── Supplied data

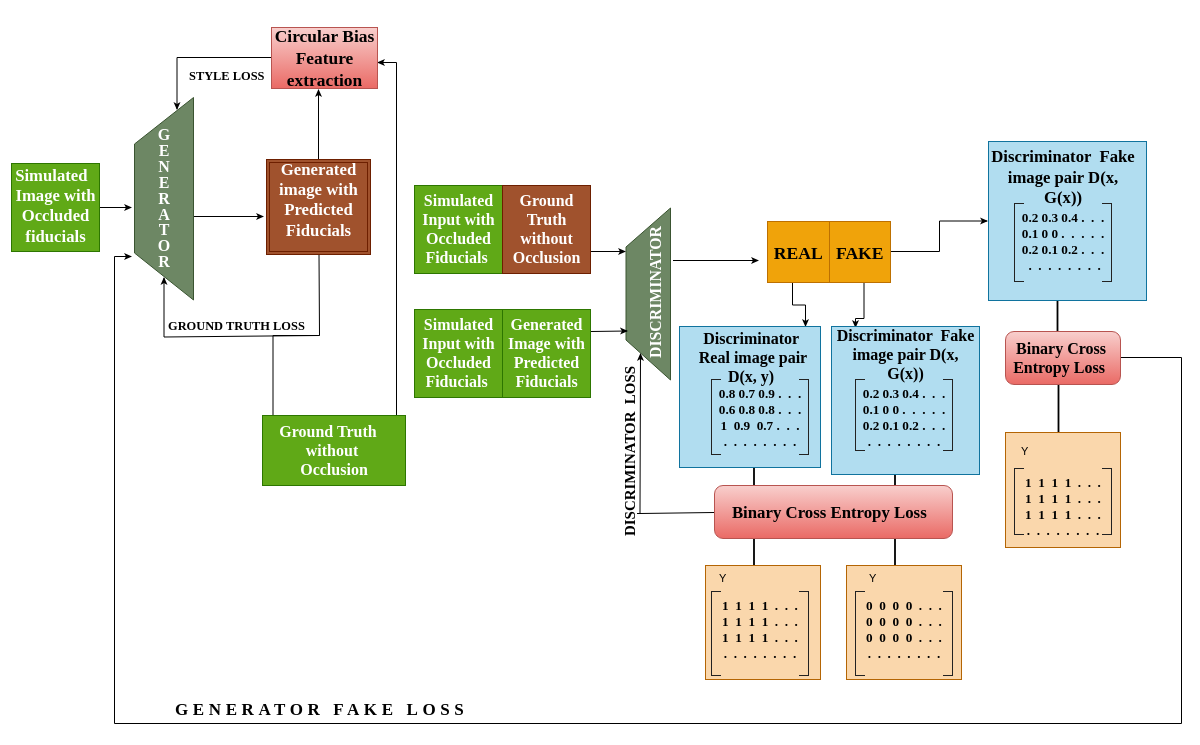
<!DOCTYPE html>
<html lang="en">
<head>
<meta charset="utf-8">
<title>Generator and discriminator training flow</title>
<style>
:root {
  --green: #60a917; --green-line: #2d7600;
  --brown: #a0522d; --brown-line: #6d1f00;
  --sage: #6d8764; --sage-line: #3a5431;
  --blue: #b1ddf0; --blue-line: #10739e;
  --amber: #f0a30a; --amber-line: #bd7000;
  --peach: #fad7ac; --peach-line: #b46504;
  --rose-top: #f8cecc; --rose-end: #ea6b66; --rose-line: #b85450;
  --ink: #000;
}
* { box-sizing: border-box; margin: 0; padding: 0; }
body { width: 1200px; height: 745px; overflow: hidden; background: #fff; }
.diagram {
  position: relative; width: 1200px; height: 745px; overflow: hidden;
  font: bold 16px/19px "Liberation Serif", "Times New Roman", serif; color: var(--ink);
}
.wires { position: absolute; left: 0; top: 0; }
.wire { fill: none; stroke: var(--ink); stroke-width: 1; }
.link { fill: none; stroke: var(--ink); stroke-width: 1.8; }
.funnel { fill: var(--sage); stroke: var(--sage-line); }
.node {
  position: absolute; left: var(--x); top: var(--y); width: var(--w); height: var(--h);
  text-align: center; white-space: pre;
}
.green { background: var(--green); border: 1px solid var(--green-line); color: #fff; }
.brown { background: var(--brown); border: 1px solid var(--brown-line); color: #fff; }
.blue { background: var(--blue); border: 1px solid var(--blue-line); }
.peach { background: var(--peach); border: 1px solid var(--peach-line); }
.rose { background: linear-gradient(var(--rose-top), var(--rose-end)); border: 1px solid var(--rose-line); }
.loss { display: flex; align-items: center; justify-content: center; border-radius: 9px; }
.input { padding-top: 2px; font-size: 16.7px; line-height: 20.2px; }
.predicted { border: 4px double var(--brown-line); padding-top: 0; font-size: 16.8px; line-height: 20.2px; }
.predicted p { margin-top: -3px; }
.feature { font-size: 17.4px; line-height: 22px; }
.feature p { margin-top: -3px; }
.truth { padding-top: 6px; }
.pair { display: flex; }
.pair > p { flex: 1; padding-top: 5px; }
.pair > p + p { margin-left: -1px; }
.verdict { display: flex; font-size: 17.6px; }
.verdict > p {
  flex: 1; display: flex; align-items: center; justify-content: center;
  background: var(--amber); border: 1px solid var(--amber-line); padding-top: 3px;
}
.verdict > p + p { margin-left: -1px; }
.matrix {
  position: absolute; left: var(--mx); top: var(--my); width: 98px; height: var(--mh);
  padding-top: 7px; font-size: 13.2px; line-height: 15.9px;
}
.matrix::before, .matrix::after {
  content: ""; position: absolute; top: 0; bottom: 0; width: 9px; border: 1px solid #222;
}
.matrix::before { left: 0; border-right: 0; }
.matrix::after { right: 0; border-left: 0; }
.target {
  position: absolute; left: var(--tx); top: 5px;
  font: normal 11px/14px "Liberation Sans", Arial, sans-serif;
}
.label { position: absolute; left: var(--x); top: var(--y); white-space: pre; font-size: 12.4px; line-height: 16px; }
.stacked {
  position: absolute; left: 154px; top: 127px; width: 20px;
  display: flex; flex-direction: column; align-items: center;
  line-height: 15.9px; color: #fff;
}
.upright {
  position: absolute; left: var(--x); top: var(--y); white-space: pre; line-height: 18px;
  transform: translate(-50%, -50%) rotate(-90deg);
}
.discriminator-name { font-size: 15.8px; color: #fff; }
.discriminator-loss { font-size: 14.9px; }
.fake-loss { font-size: 17px; line-height: 20px; letter-spacing: 4.6px; }
</style>
</head>
<body>
<main class="diagram">
  <svg class="wires" width="1200" height="745" viewBox="0 0 1200 745" aria-hidden="true">
    <defs>
      <marker id="arrow" markerUnits="userSpaceOnUse" markerWidth="9" markerHeight="9" refX="7" refY="4" orient="auto">
        <polygon points="0,0.5 8,4 0,7.5 2,4"/>
      </marker>
    </defs>
    <polygon class="funnel" points="134.5,144 193.5,97.500 193.5,300 134.5,253"/>
    <polygon class="funnel" points="626,247 670.5,208 670.5,380 626,340"/>
    <g class="wire" marker-end="url(#arrow)">
      <path d="M100 207.500H131"/>
      <path d="M194 216.500H263"/>
      <path d="M318.500 159V90"/>
      <path d="M271 57.500H177V109"/>
      <path d="M319 254L319.500 335.500L164 337V278"/>
      <path d="M396.500 415V62.500H378"/>
      <path d="M591 251.500H625"/>
      <path d="M591 331.500L627 331"/>
      <path d="M673 260.500H758"/>
      <path d="M890 251.500H939.500V221H987"/>
      <path d="M792.500 283V305H805.500V326"/>
      <path d="M860 282.500H864V318.500H855.500V327"/>
      <path d="M714 512.500L640 513.500L640.500 354"/>
      <path d="M1120 357.500H1181.500V723.500H114.500V256.500H131"/>
    </g>
    <path class="wire" d="M273 415V335.500H319.500M637 513.500H641"/>
    <path class="link" d="M1057.500 282V332M1058.500 384V433M754 468V486M895 475V486M754 538V566M895 538V566"/>
  </svg>

  <section class="node green input" style="--x:11px;--y:163px;--w:89px;--h:89px"><p>Simulated  
Image with
Occluded
fiducials</p></section>

  <p class="stacked" aria-label="GENERATOR"><span>G</span><span>E</span><span>N</span><span>E</span><span>R</span><span>A</span><span>T</span><span>O</span><span>R</span></p>

  <section class="node rose feature" style="--x:271px;--y:27px;--w:107px;--h:62px"><p>Circular Bias
Feature
extraction</p></section>

  <section class="node brown predicted" style="--x:266px;--y:159px;--w:105px;--h:96px"><p>Generated
image with
Predicted
Fiducials</p></section>

  <section class="node green truth" style="--x:262px;--y:415px;--w:144px;--h:71px"><p>Ground Truth   
without 
Occlusion</p></section>

  <section class="node pair" style="--x:414px;--y:185px;--w:177px;--h:89px">
    <p class="green">Simulated
Input with
Occluded
Fiducials </p><p class="brown">Ground
Truth
without
Occlusion</p></section>

  <section class="node pair" style="--x:414px;--y:309px;--w:177px;--h:89px">
    <p class="green">Simulated
Input with
Occluded
Fiducials </p><p class="green">Generated
Image with
Predicted
Fiducials</p></section>

  <p class="upright discriminator-name" style="--x:656px;--y:292px">DISCRIMINATOR</p>

  <section class="node verdict" style="--x:767px;--y:221px;--w:124px;--h:62px"><p>REAL</p><p>FAKE</p></section>

  <section class="node blue" style="--x:679px;--y:326px;--w:142px;--h:142px">
<p style="margin:-17px 0 0 6px;line-height:19.2px">Discriminator 
Real image pair
D(x, y) </p><div class="matrix" style="--mx:31px;--my:52px;--mh:76px">0.8 0.7 0.9 .  .  .
0.6 0.8 0.8 .  .  .
1  0.9  0.7 .  .  .
.  .  .  .  .  .  .  .</div></section>

  <section class="node blue" style="--x:831px;--y:326px;--w:149px;--h:149px">
<p style="margin-top:-20px">Discriminator  Fake
image pair D(x,
G(x))</p><div class="matrix" style="--mx:23px;--my:52px;--mh:72px">0.2 0.3 0.4 .  .  .
0.1 0 0 .  .  .  .  .
0.2 0.1 0.2 .  .  .
.  .  .  .  .  .  .  .</div></section>

  <section class="node blue" style="--x:988px;--y:141px;--w:159px;--h:160px">
<p style="margin:-14px 9px 0 0;font-size:16.7px;line-height:20.5px">Discriminator  Fake
image pair D(x,
G(x))</p><div class="matrix" style="--mx:25px;--my:61px;--mh:79px">0.2 0.3 0.4 .  .  .
0.1 0 0 .  .  .  .  .
0.2 0.1 0.2 .  .  .
 .  .  .  .  .  .  .  .</div></section>

  <section class="node rose loss" style="--x:714px;--y:485px;--w:239px;--h:54px;font-size:16.8px"><p>Binary Cross Entropy Loss  </p></section>
  <section class="node rose loss" style="--x:1005px;--y:331px;--w:116px;--h:54px"><p>Binary Cross 
Entropy Loss  </p></section>

  <section class="node peach" style="--x:705px;--y:565px;--w:116px;--h:115px"><span class="target" style="--tx:13px">Y</span><div class="matrix" style="--mx:5px;--my:25px;--mh:85px">1  1  1  1  .  .  .
1  1  1  1  .  .  .
1  1  1  1  .  .  .
.  .  .  .  .  .  .  .</div></section>

  <section class="node peach" style="--x:846px;--y:565px;--w:116px;--h:115px"><span class="target" style="--tx:22px">Y</span><div class="matrix" style="--mx:8px;--my:25px;--mh:85px">0  0  0  0  .  .  .
0  0  0  0  .  .  .
0  0  0  0  .  .  .
.  .  .  .  .  .  .  .</div></section>

  <section class="node peach" style="--x:1005px;--y:432px;--w:116px;--h:116px"><span class="target" style="--tx:15px;top:11px">Y</span><div class="matrix" style="--mx:8px;--my:35px;--mh:67px">1  1  1  1  .  .  .
1  1  1  1  .  .  .
1  1  1  1  .  .  .
.  .  .  .  .  .  .  .</div></section>

  <p class="label" style="--x:189px;--y:68px">STYLE LOSS</p>
  <p class="label" style="--x:168px;--y:318px">GROUND TRUTH LOSS</p>
  <p class="upright discriminator-loss" style="--x:630px;--y:451px">DISCRIMINATOR  LOSS</p>
  <p class="label fake-loss" style="--x:175px;--y:700px">GENERATOR FAKE LOSS</p>
</main>
</body>
</html>
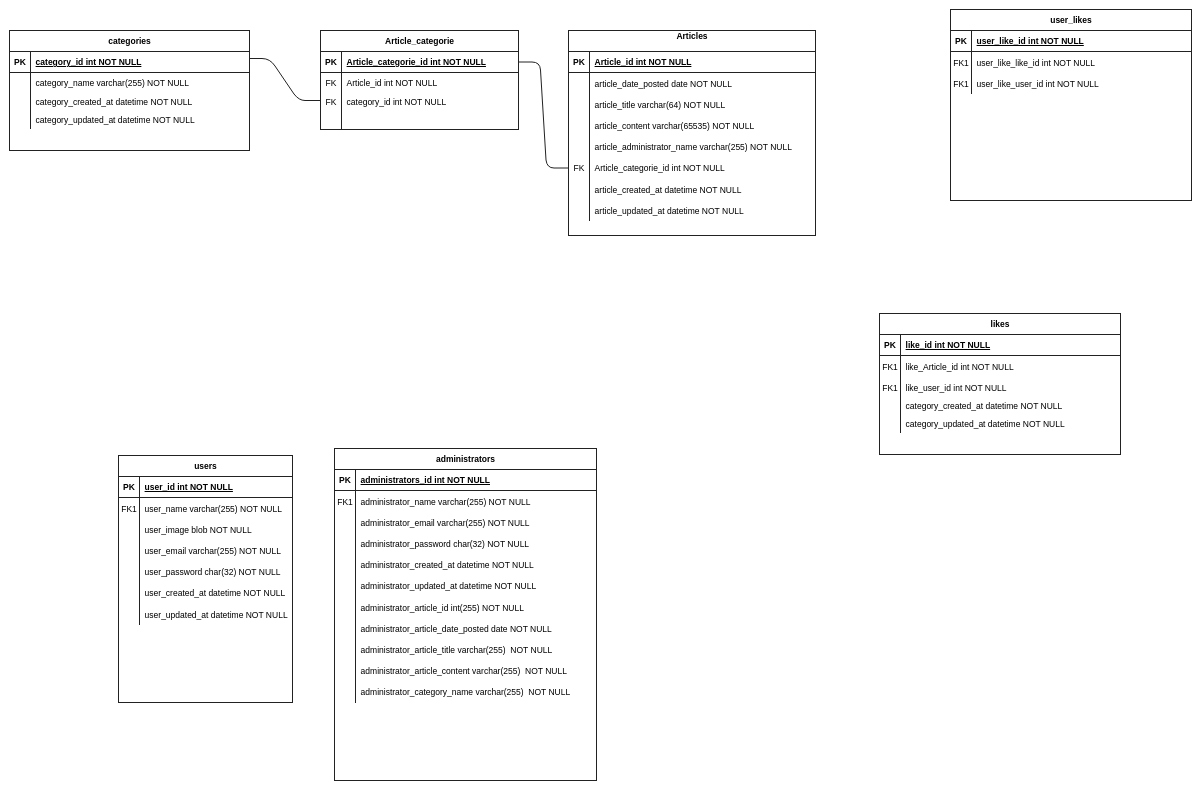
<!DOCTYPE html>
<html lang="en">
<head>
<meta charset="utf-8">
<title>Entity relationship diagram</title>
<style>
:root { --paper: #fff; --ink: #000; --line: #222; }
* { box-sizing: border-box; margin: 0; padding: 0; }
html, body { width: 1200px; height: 789px; overflow: hidden; background: var(--paper); }
.diagram { position: relative; width: 1200px; height: 789px; color: var(--ink); font: 8.5px "Liberation Sans", Arial, sans-serif; }
.connectors { position: absolute; left: 0; top: 0; fill: none; stroke: var(--line); stroke-width: 1; }
.entity { position: absolute; border: 1px solid var(--line); background: var(--paper); }
.entity h2 { display: flex; align-items: center; justify-content: center; height: 21px; border-bottom: 1px solid var(--line); font-size: inherit; font-weight: bold; }
.fields { display: grid; grid-template-rows: 21px; grid-auto-rows: 21.2px; }
.field { display: grid; grid-template-columns: 21px 1fr; white-space: pre; }
.field dt, .field dd { display: flex; align-items: center; }
.field dt { justify-content: center; border-right: 1px solid var(--line); }
.field dd { padding-left: 4.6px; }
.primary { border-bottom: 1px solid var(--line); font-weight: bold; }
.primary dd { text-decoration: underline; }

.categories { left: 9px; top: 30px; width: 241px; height: 121px; }
.categories .fields { grid-template-rows: 21px 20px 18px 18px; }
.article-categorie { left: 320px; top: 30px; width: 199px; height: 100px; }
.article-categorie .fields { grid-template-rows: 21px 20px 18px 18px; }
.articles { left: 568px; top: 30px; width: 248px; height: 206px; }
.articles h2 { padding-bottom: 10px; }
.user-likes { left: 950px; top: 9px; width: 242px; height: 192px; }
.likes { left: 879px; top: 313px; width: 242px; height: 142px; }
.likes .fields { grid-template-rows: 21px 22px 19px 17px 19px; }
.users { left: 118px; top: 455px; width: 175px; height: 248px; }
.administrators { left: 334px; top: 448px; width: 263px; height: 333px; }
</style>
</head>
<body>
<main class="diagram">
  <svg class="connectors" width="1200" height="789" viewBox="0 0 1200 789" aria-hidden="true">
    <path d="M249 58.5H262Q270 58.5 275 66L294 94Q299 100.5 305 100.5H321"/>
    <path d="M518 62H532Q540 62 540.5 70L546 160Q547 168 554 168H569"/>
  </svg>

  <section class="entity categories">
    <h2>categories</h2>
    <dl class="fields">
      <div class="field primary"><dt>PK</dt><dd>category_id int NOT NULL</dd></div>
      <div class="field"><dt></dt><dd>category_name varchar(255) NOT NULL</dd></div>
      <div class="field"><dt></dt><dd>category_created_at datetime NOT NULL</dd></div>
      <div class="field"><dt></dt><dd>category_updated_at datetime NOT NULL</dd></div>
    </dl>
  </section>

  <section class="entity article-categorie">
    <h2>Article_categorie</h2>
    <dl class="fields">
      <div class="field primary"><dt>PK</dt><dd>Article_categorie_id int NOT NULL</dd></div>
      <div class="field"><dt>FK</dt><dd>Article_id int NOT NULL</dd></div>
      <div class="field"><dt>FK</dt><dd>category_id int NOT NULL</dd></div>
      <div class="field"><dt></dt><dd></dd></div>
    </dl>
  </section>

  <section class="entity articles">
    <h2>Articles</h2>
    <dl class="fields">
      <div class="field primary"><dt>PK</dt><dd>Article_id int NOT NULL</dd></div>
      <div class="field"><dt></dt><dd>article_date_posted date NOT NULL</dd></div>
      <div class="field"><dt></dt><dd>article_title varchar(64) NOT NULL</dd></div>
      <div class="field"><dt></dt><dd>article_content varchar(65535) NOT NULL</dd></div>
      <div class="field"><dt></dt><dd>article_administrator_name varchar(255) NOT NULL</dd></div>
      <div class="field"><dt>FK</dt><dd>Article_categorie_id int NOT NULL</dd></div>
      <div class="field"><dt></dt><dd>article_created_at datetime NOT NULL</dd></div>
      <div class="field"><dt></dt><dd>article_updated_at datetime NOT NULL</dd></div>
    </dl>
  </section>

  <section class="entity user-likes">
    <h2>user_likes</h2>
    <dl class="fields">
      <div class="field primary"><dt>PK</dt><dd>user_like_id int NOT NULL</dd></div>
      <div class="field"><dt>FK1</dt><dd>user_like_like_id int NOT NULL</dd></div>
      <div class="field"><dt>FK1</dt><dd>user_like_user_id int NOT NULL</dd></div>
    </dl>
  </section>

  <section class="entity likes">
    <h2>likes</h2>
    <dl class="fields">
      <div class="field primary"><dt>PK</dt><dd>like_id int NOT NULL</dd></div>
      <div class="field"><dt>FK1</dt><dd>like_Article_id int NOT NULL</dd></div>
      <div class="field"><dt>FK1</dt><dd>like_user_id int NOT NULL</dd></div>
      <div class="field"><dt></dt><dd>category_created_at datetime NOT NULL</dd></div>
      <div class="field"><dt></dt><dd>category_updated_at datetime NOT NULL</dd></div>
    </dl>
  </section>

  <section class="entity users">
    <h2>users</h2>
    <dl class="fields">
      <div class="field primary"><dt>PK</dt><dd>user_id int NOT NULL</dd></div>
      <div class="field"><dt>FK1</dt><dd>user_name varchar(255) NOT NULL</dd></div>
      <div class="field"><dt></dt><dd>user_image blob NOT NULL</dd></div>
      <div class="field"><dt></dt><dd>user_email varchar(255) NOT NULL</dd></div>
      <div class="field"><dt></dt><dd>user_password char(32) NOT NULL</dd></div>
      <div class="field"><dt></dt><dd>user_created_at datetime NOT NULL</dd></div>
      <div class="field"><dt></dt><dd>user_updated_at datetime NOT NULL</dd></div>
    </dl>
  </section>

  <section class="entity administrators">
    <h2>administrators</h2>
    <dl class="fields">
      <div class="field primary"><dt>PK</dt><dd>administrators_id int NOT NULL</dd></div>
      <div class="field"><dt>FK1</dt><dd>administrator_name varchar(255) NOT NULL</dd></div>
      <div class="field"><dt></dt><dd>administrator_email varchar(255) NOT NULL</dd></div>
      <div class="field"><dt></dt><dd>administrator_password char(32) NOT NULL</dd></div>
      <div class="field"><dt></dt><dd>administrator_created_at datetime NOT NULL</dd></div>
      <div class="field"><dt></dt><dd>administrator_updated_at datetime NOT NULL</dd></div>
      <div class="field"><dt></dt><dd>administrator_article_id int(255) NOT NULL</dd></div>
      <div class="field"><dt></dt><dd>administrator_article_date_posted date NOT NULL</dd></div>
      <div class="field"><dt></dt><dd>administrator_article_title varchar(255)  NOT NULL</dd></div>
      <div class="field"><dt></dt><dd>administrator_article_content varchar(255)  NOT NULL</dd></div>
      <div class="field"><dt></dt><dd>administrator_category_name varchar(255)  NOT NULL</dd></div>
    </dl>
  </section>
</main>
</body>
</html>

────

What needs to be done —
Copy out each line in the listing that has the word "color".

Output below —
  font: bold 16px/19px "Liberation Serif", "Times New Roman", serif; color: var(--ink);
.green { background: var(--green); border: 1px solid var(--green-line); color: #fff; }
.brown { background: var(--brown); border: 1px solid var(--brown-line); color: #fff; }
  line-height: 15.9px; color: #fff;
.discriminator-name { font-size: 15.8px; color: #fff; }
.diagram { position: relative; width: 1200px; height: 789px; color: var(--ink); font: 8.5px "Liberation Sans", Arial, sans-serif; }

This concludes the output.